### Assignment:
Restate the entries below in full, exactly as they read, but without pictures.

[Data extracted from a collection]
- Opening Delimiter -

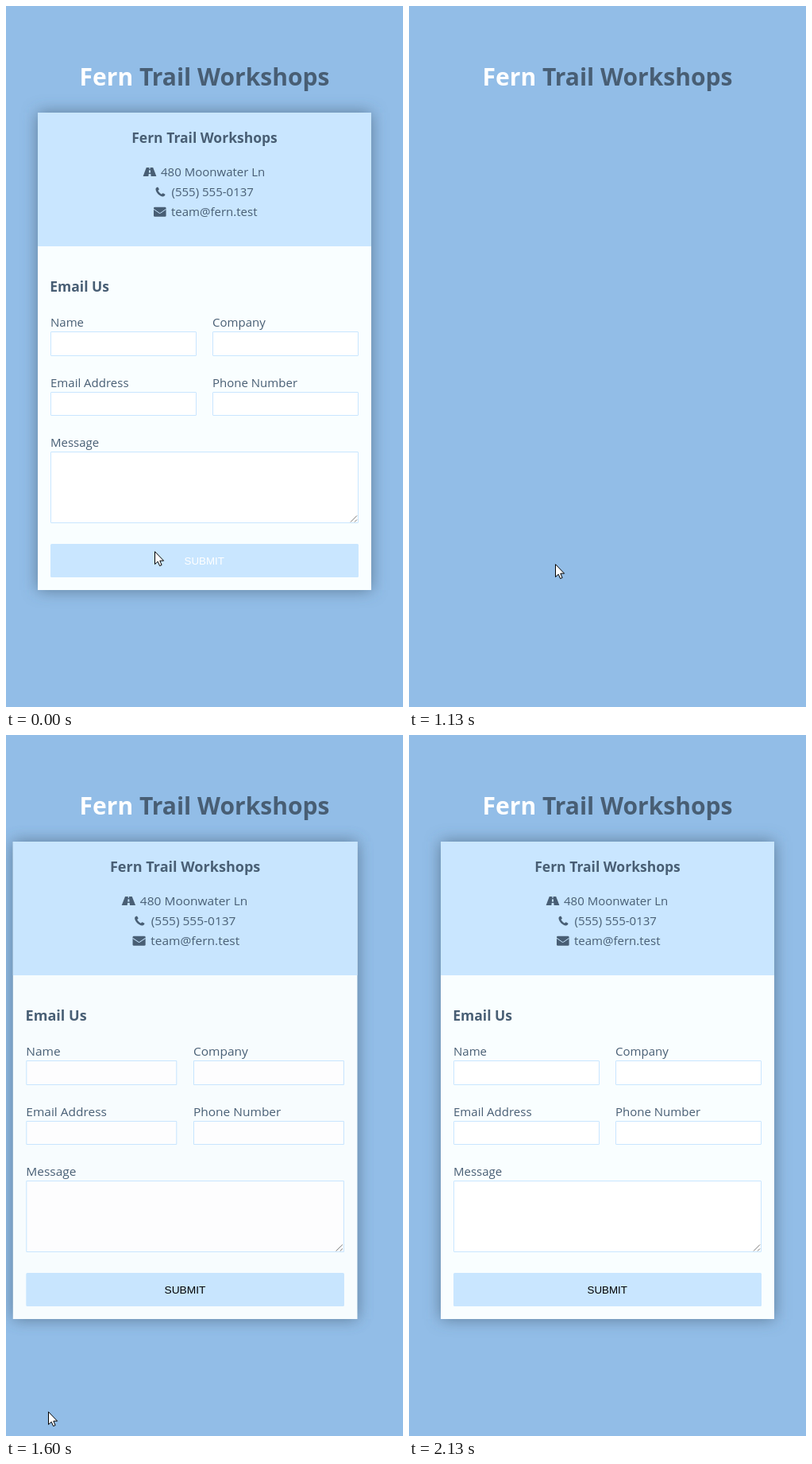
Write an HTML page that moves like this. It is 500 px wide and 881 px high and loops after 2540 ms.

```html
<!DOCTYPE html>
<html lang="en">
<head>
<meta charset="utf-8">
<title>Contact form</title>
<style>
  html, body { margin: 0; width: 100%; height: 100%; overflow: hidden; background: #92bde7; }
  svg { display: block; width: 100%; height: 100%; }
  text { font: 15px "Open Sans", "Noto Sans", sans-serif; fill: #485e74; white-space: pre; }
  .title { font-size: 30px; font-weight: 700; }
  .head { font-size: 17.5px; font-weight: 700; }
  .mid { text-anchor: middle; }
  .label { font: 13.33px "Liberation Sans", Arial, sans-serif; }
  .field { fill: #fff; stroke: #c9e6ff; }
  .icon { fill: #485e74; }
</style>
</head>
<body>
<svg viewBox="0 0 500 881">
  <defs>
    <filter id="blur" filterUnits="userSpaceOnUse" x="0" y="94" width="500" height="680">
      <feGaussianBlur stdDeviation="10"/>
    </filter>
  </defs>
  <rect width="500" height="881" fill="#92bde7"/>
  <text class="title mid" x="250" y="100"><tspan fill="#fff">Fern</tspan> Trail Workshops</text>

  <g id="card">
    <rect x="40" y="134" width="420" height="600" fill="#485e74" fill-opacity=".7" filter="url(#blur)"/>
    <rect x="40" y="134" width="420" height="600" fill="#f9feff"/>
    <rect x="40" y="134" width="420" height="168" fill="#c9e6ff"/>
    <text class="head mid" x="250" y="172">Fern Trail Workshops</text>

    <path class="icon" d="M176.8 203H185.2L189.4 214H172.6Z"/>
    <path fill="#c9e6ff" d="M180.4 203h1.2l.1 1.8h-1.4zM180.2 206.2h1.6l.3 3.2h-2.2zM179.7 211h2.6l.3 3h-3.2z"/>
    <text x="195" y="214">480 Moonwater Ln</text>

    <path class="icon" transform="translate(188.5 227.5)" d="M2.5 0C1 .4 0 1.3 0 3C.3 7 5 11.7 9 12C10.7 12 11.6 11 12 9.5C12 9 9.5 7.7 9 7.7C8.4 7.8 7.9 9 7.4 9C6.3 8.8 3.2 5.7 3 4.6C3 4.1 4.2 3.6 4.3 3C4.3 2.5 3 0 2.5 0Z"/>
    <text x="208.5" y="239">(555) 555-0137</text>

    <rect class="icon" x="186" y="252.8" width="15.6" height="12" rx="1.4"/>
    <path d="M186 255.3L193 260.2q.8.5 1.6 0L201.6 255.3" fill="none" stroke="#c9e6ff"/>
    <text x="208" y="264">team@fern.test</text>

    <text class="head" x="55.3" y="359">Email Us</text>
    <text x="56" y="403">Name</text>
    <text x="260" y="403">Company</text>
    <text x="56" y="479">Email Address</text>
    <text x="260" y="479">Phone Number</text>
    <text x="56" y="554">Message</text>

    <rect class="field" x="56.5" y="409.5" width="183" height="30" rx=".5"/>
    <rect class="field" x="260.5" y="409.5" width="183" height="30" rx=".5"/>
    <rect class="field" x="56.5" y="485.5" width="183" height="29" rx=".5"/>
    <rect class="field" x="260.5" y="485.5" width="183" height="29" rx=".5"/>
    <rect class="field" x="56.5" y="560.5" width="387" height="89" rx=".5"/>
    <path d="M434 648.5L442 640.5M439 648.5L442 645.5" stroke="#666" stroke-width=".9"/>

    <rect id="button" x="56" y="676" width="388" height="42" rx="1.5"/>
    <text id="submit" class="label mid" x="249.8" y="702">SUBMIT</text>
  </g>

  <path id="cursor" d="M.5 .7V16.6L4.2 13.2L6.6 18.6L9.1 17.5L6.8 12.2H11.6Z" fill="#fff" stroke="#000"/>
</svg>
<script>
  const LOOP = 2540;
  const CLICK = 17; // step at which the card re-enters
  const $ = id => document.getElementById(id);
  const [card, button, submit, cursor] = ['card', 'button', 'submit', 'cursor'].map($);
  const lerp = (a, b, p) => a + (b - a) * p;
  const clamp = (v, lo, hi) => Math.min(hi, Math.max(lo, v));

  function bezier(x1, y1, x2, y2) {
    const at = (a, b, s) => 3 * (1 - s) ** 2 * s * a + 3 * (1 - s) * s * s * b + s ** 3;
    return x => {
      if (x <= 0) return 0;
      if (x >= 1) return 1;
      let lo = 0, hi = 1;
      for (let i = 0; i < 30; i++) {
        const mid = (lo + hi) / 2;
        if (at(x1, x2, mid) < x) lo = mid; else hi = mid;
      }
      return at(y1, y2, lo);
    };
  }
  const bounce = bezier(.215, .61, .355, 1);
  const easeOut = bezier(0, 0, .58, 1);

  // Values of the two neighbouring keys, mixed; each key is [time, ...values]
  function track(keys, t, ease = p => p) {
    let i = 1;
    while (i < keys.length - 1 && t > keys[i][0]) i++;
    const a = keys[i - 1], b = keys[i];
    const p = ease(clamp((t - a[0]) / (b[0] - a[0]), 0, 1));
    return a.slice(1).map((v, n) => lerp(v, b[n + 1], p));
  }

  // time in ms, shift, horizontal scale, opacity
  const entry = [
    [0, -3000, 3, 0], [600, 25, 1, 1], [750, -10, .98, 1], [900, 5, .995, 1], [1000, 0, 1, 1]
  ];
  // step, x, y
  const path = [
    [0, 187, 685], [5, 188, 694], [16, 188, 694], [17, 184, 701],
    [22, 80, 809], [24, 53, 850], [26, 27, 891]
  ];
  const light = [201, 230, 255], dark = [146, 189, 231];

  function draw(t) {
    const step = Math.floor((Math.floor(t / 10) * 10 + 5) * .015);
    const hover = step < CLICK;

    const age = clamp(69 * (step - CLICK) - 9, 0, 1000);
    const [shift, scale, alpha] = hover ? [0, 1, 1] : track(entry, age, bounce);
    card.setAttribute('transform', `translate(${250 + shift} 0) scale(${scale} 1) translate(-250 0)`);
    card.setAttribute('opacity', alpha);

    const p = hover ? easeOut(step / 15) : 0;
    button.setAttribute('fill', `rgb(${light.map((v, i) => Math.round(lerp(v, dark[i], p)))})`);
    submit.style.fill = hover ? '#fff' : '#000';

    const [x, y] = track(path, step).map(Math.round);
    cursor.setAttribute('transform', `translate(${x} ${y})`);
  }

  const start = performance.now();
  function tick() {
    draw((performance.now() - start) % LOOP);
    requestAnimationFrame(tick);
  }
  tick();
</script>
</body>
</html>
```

- Closing Delimiter -

### Answer area:
Write an HTML page that moves like this. It is 500 px wide and 881 px high and loops after 2540 ms.

```html
<!DOCTYPE html>
<html lang="en">
<head>
<meta charset="utf-8">
<title>Contact form</title>
<style>
  html, body { margin: 0; width: 100%; height: 100%; overflow: hidden; background: #92bde7; }
  svg { display: block; width: 100%; height: 100%; }
  text { font: 15px "Open Sans", "Noto Sans", sans-serif; fill: #485e74; white-space: pre; }
  .title { font-size: 30px; font-weight: 700; }
  .head { font-size: 17.5px; font-weight: 700; }
  .mid { text-anchor: middle; }
  .label { font: 13.33px "Liberation Sans", Arial, sans-serif; }
  .field { fill: #fff; stroke: #c9e6ff; }
  .icon { fill: #485e74; }
</style>
</head>
<body>
<svg viewBox="0 0 500 881">
  <defs>
    <filter id="blur" filterUnits="userSpaceOnUse" x="0" y="94" width="500" height="680">
      <feGaussianBlur stdDeviation="10"/>
    </filter>
  </defs>
  <rect width="500" height="881" fill="#92bde7"/>
  <text class="title mid" x="250" y="100"><tspan fill="#fff">Fern</tspan> Trail Workshops</text>

  <g id="card">
    <rect x="40" y="134" width="420" height="600" fill="#485e74" fill-opacity=".7" filter="url(#blur)"/>
    <rect x="40" y="134" width="420" height="600" fill="#f9feff"/>
    <rect x="40" y="134" width="420" height="168" fill="#c9e6ff"/>
    <text class="head mid" x="250" y="172">Fern Trail Workshops</text>

    <path class="icon" d="M176.8 203H185.2L189.4 214H172.6Z"/>
    <path fill="#c9e6ff" d="M180.4 203h1.2l.1 1.8h-1.4zM180.2 206.2h1.6l.3 3.2h-2.2zM179.7 211h2.6l.3 3h-3.2z"/>
    <text x="195" y="214">480 Moonwater Ln</text>

    <path class="icon" transform="translate(188.5 227.5)" d="M2.5 0C1 .4 0 1.3 0 3C.3 7 5 11.7 9 12C10.7 12 11.6 11 12 9.5C12 9 9.5 7.7 9 7.7C8.4 7.8 7.9 9 7.4 9C6.3 8.8 3.2 5.7 3 4.6C3 4.1 4.2 3.6 4.3 3C4.3 2.5 3 0 2.5 0Z"/>
    <text x="208.5" y="239">(555) 555-0137</text>

    <rect class="icon" x="186" y="252.8" width="15.6" height="12" rx="1.4"/>
    <path d="M186 255.3L193 260.2q.8.5 1.6 0L201.6 255.3" fill="none" stroke="#c9e6ff"/>
    <text x="208" y="264">team@fern.test</text>

    <text class="head" x="55.3" y="359">Email Us</text>
    <text x="56" y="403">Name</text>
    <text x="260" y="403">Company</text>
    <text x="56" y="479">Email Address</text>
    <text x="260" y="479">Phone Number</text>
    <text x="56" y="554">Message</text>

    <rect class="field" x="56.5" y="409.5" width="183" height="30" rx=".5"/>
    <rect class="field" x="260.5" y="409.5" width="183" height="30" rx=".5"/>
    <rect class="field" x="56.5" y="485.5" width="183" height="29" rx=".5"/>
    <rect class="field" x="260.5" y="485.5" width="183" height="29" rx=".5"/>
    <rect class="field" x="56.5" y="560.5" width="387" height="89" rx=".5"/>
    <path d="M434 648.5L442 640.5M439 648.5L442 645.5" stroke="#666" stroke-width=".9"/>

    <rect id="button" x="56" y="676" width="388" height="42" rx="1.5"/>
    <text id="submit" class="label mid" x="249.8" y="702">SUBMIT</text>
  </g>

  <path id="cursor" d="M.5 .7V16.6L4.2 13.2L6.6 18.6L9.1 17.5L6.8 12.2H11.6Z" fill="#fff" stroke="#000"/>
</svg>
<script>
  const LOOP = 2540;
  const CLICK = 17; // step at which the card re-enters
  const $ = id => document.getElementById(id);
  const [card, button, submit, cursor] = ['card', 'button', 'submit', 'cursor'].map($);
  const lerp = (a, b, p) => a + (b - a) * p;
  const clamp = (v, lo, hi) => Math.min(hi, Math.max(lo, v));

  function bezier(x1, y1, x2, y2) {
    const at = (a, b, s) => 3 * (1 - s) ** 2 * s * a + 3 * (1 - s) * s * s * b + s ** 3;
    return x => {
      if (x <= 0) return 0;
      if (x >= 1) return 1;
      let lo = 0, hi = 1;
      for (let i = 0; i < 30; i++) {
        const mid = (lo + hi) / 2;
        if (at(x1, x2, mid) < x) lo = mid; else hi = mid;
      }
      return at(y1, y2, lo);
    };
  }
  const bounce = bezier(.215, .61, .355, 1);
  const easeOut = bezier(0, 0, .58, 1);

  // Values of the two neighbouring keys, mixed; each key is [time, ...values]
  function track(keys, t, ease = p => p) {
    let i = 1;
    while (i < keys.length - 1 && t > keys[i][0]) i++;
    const a = keys[i - 1], b = keys[i];
    const p = ease(clamp((t - a[0]) / (b[0] - a[0]), 0, 1));
    return a.slice(1).map((v, n) => lerp(v, b[n + 1], p));
  }

  // time in ms, shift, horizontal scale, opacity
  const entry = [
    [0, -3000, 3, 0], [600, 25, 1, 1], [750, -10, .98, 1], [900, 5, .995, 1], [1000, 0, 1, 1]
  ];
  // step, x, y
  const path = [
    [0, 187, 685], [5, 188, 694], [16, 188, 694], [17, 184, 701],
    [22, 80, 809], [24, 53, 850], [26, 27, 891]
  ];
  const light = [201, 230, 255], dark = [146, 189, 231];

  function draw(t) {
    const step = Math.floor((Math.floor(t / 10) * 10 + 5) * .015);
    const hover = step < CLICK;

    const age = clamp(69 * (step - CLICK) - 9, 0, 1000);
    const [shift, scale, alpha] = hover ? [0, 1, 1] : track(entry, age, bounce);
    card.setAttribute('transform', `translate(${250 + shift} 0) scale(${scale} 1) translate(-250 0)`);
    card.setAttribute('opacity', alpha);

    const p = hover ? easeOut(step / 15) : 0;
    button.setAttribute('fill', `rgb(${light.map((v, i) => Math.round(lerp(v, dark[i], p)))})`);
    submit.style.fill = hover ? '#fff' : '#000';

    const [x, y] = track(path, step).map(Math.round);
    cursor.setAttribute('transform', `translate(${x} ${y})`);
  }

  const start = performance.now();
  function tick() {
    draw((performance.now() - start) % LOOP);
    requestAnimationFrame(tick);
  }
  tick();
</script>
</body>
</html>
```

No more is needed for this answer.